Recorded data –
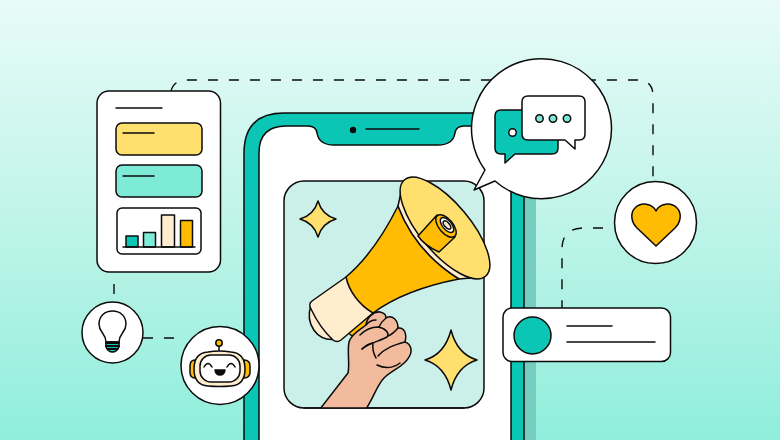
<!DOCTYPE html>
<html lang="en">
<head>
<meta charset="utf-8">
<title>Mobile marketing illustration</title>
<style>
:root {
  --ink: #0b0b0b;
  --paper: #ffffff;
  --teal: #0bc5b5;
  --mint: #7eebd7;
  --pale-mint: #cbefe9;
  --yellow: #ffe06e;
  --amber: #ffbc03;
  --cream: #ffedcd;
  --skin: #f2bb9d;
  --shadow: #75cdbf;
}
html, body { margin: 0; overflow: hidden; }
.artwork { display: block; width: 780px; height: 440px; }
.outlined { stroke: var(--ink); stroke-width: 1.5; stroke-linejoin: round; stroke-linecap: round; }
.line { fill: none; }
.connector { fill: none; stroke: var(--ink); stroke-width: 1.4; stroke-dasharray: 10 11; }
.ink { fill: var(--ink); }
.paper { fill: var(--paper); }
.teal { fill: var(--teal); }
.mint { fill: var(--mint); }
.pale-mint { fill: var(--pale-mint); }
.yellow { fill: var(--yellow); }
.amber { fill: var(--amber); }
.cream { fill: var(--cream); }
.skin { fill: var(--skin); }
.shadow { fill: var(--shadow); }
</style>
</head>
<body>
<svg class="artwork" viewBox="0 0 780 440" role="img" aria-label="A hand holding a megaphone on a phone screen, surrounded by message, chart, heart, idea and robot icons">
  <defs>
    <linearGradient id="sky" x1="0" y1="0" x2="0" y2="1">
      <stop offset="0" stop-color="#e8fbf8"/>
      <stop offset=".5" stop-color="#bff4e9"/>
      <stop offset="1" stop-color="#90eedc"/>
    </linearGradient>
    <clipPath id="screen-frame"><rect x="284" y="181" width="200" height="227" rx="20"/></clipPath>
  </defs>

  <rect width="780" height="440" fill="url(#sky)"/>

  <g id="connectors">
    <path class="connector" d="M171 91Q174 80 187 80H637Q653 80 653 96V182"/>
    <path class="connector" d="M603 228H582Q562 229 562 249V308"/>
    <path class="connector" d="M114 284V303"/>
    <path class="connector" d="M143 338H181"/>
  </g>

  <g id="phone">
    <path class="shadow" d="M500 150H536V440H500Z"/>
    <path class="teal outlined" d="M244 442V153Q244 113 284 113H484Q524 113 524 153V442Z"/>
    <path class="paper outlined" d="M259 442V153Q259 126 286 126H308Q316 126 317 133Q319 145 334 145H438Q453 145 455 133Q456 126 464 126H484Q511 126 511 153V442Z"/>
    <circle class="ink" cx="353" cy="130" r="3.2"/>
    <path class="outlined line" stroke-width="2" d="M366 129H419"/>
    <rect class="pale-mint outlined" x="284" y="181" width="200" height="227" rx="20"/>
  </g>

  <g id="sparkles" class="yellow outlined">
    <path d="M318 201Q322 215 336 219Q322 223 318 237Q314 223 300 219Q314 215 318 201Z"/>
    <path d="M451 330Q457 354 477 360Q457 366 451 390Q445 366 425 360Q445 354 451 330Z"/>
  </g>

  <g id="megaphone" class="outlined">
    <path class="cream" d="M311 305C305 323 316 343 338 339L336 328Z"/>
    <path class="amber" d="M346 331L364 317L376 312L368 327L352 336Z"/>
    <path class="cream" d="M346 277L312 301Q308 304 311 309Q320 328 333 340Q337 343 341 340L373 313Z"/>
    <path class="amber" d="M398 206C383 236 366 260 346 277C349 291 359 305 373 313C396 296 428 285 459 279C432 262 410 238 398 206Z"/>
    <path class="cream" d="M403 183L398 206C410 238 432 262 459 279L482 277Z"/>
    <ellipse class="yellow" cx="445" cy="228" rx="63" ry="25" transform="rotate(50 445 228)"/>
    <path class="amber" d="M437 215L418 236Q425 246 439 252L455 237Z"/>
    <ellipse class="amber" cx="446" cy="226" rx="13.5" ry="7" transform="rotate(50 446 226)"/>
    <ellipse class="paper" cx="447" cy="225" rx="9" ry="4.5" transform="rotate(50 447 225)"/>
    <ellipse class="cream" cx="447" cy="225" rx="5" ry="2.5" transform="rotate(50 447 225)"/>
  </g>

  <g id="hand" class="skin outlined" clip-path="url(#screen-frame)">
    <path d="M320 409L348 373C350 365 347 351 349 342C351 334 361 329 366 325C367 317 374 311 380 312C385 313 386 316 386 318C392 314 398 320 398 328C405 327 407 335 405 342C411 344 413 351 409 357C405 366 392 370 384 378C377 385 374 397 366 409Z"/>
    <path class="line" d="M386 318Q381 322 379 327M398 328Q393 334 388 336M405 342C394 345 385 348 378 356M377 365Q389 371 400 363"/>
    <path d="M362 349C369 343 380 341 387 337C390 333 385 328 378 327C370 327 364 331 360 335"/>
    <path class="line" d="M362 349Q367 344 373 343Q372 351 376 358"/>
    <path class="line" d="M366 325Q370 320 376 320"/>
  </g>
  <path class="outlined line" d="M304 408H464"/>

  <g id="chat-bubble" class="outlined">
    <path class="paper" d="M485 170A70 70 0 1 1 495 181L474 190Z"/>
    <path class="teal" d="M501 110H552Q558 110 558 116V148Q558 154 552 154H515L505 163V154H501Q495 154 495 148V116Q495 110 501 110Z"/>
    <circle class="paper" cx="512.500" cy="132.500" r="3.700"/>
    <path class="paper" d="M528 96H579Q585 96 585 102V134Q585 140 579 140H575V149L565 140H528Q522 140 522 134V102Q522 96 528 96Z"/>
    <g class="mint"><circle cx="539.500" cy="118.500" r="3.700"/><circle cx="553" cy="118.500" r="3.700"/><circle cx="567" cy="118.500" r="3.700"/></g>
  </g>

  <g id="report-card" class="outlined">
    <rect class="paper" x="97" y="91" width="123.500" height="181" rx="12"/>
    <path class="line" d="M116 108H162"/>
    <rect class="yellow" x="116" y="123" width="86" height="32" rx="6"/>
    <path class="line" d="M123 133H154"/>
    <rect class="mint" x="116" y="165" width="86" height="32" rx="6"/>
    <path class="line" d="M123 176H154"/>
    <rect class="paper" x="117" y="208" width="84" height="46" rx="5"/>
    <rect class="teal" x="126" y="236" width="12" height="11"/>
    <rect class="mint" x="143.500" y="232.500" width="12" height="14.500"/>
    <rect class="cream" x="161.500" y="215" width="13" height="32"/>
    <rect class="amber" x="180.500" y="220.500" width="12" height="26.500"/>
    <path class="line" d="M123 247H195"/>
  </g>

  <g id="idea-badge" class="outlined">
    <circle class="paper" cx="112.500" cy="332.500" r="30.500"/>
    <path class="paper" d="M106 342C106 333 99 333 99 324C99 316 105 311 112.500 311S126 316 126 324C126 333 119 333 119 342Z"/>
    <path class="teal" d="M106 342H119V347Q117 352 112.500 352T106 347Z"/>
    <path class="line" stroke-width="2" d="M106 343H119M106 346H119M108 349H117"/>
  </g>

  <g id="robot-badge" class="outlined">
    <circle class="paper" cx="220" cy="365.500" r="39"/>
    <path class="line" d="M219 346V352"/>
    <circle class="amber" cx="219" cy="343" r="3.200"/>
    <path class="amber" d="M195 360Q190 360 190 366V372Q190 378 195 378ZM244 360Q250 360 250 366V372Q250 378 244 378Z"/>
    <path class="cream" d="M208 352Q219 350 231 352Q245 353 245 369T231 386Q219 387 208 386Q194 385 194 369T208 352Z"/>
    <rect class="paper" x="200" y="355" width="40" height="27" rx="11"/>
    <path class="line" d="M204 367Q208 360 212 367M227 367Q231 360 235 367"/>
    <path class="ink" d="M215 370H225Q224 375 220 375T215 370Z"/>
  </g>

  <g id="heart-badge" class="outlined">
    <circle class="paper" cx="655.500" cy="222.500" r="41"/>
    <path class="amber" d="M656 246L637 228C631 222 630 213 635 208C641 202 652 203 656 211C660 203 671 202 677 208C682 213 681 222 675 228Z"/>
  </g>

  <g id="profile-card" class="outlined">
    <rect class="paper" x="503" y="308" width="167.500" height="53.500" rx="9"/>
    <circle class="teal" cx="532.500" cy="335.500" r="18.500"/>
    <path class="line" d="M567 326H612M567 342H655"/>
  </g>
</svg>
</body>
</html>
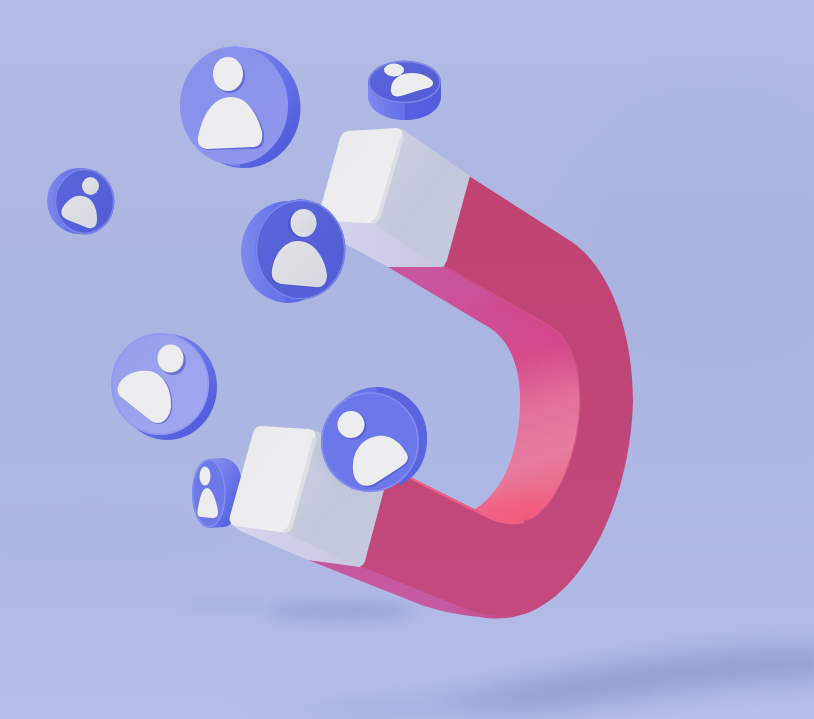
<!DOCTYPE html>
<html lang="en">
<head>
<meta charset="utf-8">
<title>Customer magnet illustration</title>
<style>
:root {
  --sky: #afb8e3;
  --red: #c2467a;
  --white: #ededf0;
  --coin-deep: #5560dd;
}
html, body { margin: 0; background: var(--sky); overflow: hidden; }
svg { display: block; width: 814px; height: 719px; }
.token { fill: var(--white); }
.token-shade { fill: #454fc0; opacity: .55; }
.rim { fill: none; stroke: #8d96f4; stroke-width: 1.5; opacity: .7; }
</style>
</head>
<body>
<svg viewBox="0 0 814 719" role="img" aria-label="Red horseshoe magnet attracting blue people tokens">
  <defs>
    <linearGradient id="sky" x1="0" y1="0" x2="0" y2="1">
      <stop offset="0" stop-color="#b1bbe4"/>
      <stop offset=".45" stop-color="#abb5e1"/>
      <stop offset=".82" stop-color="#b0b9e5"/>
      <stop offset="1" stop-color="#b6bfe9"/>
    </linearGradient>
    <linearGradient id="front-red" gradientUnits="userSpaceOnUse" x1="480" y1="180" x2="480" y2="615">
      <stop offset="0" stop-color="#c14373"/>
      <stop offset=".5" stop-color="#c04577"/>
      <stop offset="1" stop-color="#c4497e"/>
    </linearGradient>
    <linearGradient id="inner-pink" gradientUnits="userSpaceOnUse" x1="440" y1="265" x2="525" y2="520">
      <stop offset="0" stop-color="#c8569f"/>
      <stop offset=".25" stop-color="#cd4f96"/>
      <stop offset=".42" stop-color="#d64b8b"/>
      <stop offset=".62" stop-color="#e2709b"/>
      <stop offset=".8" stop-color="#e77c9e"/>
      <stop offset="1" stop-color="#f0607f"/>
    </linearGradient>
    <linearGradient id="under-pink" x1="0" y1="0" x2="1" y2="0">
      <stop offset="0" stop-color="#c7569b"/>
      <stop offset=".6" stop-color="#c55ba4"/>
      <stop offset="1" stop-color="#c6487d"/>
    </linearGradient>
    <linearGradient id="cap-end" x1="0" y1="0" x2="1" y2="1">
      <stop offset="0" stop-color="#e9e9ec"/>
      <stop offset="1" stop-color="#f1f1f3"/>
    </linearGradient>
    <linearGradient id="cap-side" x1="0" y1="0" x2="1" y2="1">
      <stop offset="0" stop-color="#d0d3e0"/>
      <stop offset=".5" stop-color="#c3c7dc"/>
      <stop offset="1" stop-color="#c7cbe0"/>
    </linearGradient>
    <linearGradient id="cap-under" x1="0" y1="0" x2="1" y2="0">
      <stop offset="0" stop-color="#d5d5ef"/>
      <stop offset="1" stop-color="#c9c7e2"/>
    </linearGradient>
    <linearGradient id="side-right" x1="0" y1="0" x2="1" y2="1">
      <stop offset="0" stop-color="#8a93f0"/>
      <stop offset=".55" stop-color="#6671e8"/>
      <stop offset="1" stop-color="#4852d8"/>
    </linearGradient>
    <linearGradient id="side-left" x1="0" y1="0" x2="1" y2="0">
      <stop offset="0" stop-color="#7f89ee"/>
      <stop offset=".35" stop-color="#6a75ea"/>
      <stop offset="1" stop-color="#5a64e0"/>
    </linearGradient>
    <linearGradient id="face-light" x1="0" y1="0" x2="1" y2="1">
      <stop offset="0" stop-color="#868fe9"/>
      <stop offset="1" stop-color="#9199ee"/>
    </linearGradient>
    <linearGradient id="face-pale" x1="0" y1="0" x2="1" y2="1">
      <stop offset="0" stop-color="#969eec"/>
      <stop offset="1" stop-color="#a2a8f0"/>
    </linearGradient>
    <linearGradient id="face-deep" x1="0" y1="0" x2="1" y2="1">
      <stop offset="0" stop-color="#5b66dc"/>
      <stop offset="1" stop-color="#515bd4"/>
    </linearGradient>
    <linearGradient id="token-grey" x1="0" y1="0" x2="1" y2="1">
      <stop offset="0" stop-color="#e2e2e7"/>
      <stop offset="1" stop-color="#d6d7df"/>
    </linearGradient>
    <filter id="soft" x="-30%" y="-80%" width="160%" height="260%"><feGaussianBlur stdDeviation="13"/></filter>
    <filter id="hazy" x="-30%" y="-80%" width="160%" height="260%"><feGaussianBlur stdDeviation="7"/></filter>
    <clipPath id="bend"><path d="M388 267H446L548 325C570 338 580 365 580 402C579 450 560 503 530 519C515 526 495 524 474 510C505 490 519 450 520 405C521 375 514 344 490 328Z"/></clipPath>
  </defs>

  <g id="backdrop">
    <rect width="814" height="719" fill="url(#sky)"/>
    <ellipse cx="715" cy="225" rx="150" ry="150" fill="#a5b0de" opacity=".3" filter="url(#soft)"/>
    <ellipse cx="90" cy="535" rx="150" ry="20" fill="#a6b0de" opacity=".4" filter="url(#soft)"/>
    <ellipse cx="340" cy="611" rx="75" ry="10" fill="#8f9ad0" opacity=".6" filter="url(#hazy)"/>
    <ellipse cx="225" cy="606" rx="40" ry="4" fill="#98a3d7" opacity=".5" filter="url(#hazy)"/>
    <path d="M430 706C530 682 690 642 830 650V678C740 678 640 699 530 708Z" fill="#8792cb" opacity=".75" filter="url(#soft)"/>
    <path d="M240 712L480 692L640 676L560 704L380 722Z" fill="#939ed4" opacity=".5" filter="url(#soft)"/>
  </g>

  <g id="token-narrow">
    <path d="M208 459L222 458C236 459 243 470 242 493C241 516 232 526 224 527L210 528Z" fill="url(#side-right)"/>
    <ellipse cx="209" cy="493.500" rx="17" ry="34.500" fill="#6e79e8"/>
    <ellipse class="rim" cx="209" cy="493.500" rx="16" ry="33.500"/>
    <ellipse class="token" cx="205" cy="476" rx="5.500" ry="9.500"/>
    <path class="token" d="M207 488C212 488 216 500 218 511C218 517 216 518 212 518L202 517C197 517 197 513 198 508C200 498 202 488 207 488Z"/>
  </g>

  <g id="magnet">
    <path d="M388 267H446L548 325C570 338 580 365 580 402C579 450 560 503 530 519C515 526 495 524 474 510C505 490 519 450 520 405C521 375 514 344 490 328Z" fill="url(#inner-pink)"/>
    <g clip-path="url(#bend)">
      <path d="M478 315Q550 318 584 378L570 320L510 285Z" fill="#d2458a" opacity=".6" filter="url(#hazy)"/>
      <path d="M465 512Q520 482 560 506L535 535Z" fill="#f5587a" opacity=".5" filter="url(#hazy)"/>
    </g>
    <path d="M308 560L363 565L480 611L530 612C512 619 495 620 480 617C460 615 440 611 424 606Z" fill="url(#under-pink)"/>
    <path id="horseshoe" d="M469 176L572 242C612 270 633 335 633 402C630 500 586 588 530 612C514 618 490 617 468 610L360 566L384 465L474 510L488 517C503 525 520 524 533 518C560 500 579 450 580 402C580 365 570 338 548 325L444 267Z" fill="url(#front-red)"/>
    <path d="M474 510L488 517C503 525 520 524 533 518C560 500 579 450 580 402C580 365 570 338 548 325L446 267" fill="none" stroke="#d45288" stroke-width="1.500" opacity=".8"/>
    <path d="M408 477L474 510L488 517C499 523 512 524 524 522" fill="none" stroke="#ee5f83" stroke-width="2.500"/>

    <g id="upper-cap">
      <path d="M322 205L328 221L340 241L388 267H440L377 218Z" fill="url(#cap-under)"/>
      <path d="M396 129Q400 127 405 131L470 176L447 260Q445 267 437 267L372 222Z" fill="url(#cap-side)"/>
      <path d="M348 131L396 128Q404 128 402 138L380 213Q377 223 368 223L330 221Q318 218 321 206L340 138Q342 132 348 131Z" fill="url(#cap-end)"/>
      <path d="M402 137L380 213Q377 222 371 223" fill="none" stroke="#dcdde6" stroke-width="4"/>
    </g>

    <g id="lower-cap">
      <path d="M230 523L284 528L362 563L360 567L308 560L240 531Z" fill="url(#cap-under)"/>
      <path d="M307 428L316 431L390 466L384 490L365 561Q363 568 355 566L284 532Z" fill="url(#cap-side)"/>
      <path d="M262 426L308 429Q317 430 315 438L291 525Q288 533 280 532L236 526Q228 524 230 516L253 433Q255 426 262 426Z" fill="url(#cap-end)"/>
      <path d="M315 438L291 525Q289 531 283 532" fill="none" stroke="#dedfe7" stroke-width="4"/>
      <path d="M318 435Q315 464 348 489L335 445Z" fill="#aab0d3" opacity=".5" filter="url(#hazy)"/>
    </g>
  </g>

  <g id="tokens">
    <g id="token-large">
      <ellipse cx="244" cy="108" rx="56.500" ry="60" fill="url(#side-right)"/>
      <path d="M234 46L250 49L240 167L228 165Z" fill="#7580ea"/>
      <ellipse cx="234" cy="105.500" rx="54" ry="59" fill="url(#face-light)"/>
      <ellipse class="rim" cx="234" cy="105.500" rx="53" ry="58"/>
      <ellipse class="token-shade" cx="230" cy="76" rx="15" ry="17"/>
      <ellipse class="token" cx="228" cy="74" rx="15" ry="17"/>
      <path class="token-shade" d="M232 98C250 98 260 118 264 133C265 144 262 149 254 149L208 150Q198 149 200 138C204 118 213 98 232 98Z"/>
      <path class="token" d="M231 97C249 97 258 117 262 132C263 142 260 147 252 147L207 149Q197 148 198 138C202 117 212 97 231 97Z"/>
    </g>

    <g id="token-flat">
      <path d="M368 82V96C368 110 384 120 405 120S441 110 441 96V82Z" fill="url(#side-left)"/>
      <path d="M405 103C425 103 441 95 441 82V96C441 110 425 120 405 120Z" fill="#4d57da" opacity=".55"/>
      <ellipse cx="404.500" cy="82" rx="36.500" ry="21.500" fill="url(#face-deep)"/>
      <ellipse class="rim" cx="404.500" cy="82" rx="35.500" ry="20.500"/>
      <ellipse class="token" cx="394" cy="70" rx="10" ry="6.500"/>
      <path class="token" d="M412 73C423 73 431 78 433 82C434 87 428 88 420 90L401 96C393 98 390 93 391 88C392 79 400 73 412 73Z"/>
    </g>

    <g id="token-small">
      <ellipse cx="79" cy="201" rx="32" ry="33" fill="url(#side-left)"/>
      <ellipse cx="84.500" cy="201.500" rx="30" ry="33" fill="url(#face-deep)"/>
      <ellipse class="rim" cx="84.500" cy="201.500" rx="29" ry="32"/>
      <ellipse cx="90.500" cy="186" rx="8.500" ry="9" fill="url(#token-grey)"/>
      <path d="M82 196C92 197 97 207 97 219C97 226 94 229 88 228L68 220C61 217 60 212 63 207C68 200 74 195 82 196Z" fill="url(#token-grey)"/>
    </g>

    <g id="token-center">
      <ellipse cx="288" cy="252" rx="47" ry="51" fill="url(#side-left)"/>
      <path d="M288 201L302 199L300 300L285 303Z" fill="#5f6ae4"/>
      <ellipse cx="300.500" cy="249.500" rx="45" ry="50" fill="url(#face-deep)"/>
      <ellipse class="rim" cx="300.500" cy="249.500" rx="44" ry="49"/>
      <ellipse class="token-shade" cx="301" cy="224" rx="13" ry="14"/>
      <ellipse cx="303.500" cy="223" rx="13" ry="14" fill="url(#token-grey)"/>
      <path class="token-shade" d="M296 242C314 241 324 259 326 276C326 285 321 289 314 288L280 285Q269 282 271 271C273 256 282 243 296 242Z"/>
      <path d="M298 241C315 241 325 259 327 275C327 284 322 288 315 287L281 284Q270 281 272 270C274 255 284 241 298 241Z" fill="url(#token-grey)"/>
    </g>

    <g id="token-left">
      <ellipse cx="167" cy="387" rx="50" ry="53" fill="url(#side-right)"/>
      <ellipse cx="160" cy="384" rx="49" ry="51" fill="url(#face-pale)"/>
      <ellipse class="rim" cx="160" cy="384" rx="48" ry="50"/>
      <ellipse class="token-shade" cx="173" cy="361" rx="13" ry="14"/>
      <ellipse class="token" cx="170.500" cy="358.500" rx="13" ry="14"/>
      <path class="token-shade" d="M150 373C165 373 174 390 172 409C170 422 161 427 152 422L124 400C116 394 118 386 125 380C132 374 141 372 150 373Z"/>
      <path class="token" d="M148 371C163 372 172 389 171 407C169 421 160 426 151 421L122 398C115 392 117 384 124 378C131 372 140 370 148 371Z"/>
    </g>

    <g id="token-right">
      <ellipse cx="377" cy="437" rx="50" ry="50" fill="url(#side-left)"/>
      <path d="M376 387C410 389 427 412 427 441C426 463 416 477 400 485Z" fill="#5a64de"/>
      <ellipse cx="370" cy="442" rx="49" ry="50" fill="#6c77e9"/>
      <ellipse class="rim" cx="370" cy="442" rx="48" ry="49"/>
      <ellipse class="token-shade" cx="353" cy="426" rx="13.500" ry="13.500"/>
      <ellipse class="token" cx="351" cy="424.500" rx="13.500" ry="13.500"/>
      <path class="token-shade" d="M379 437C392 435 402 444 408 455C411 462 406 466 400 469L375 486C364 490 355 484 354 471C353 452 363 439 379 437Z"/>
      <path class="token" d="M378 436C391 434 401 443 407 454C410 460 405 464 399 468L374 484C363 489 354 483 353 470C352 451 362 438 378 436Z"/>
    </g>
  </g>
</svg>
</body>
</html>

Instructions to follow – Please copy, exactly and with nothing else, the lines above beginning at the line that has "--white: #ededf0;" and ending with the line that has "#454fc0; opacity: .55;".

Your response –
  --white: #ededf0;
  --coin-deep: #5560dd;
}
html, body { margin: 0; background: var(--sky); overflow: hidden; }
svg { display: block; width: 814px; height: 719px; }
.token { fill: var(--white); }
.token-shade { fill: #454fc0; opacity: .55; }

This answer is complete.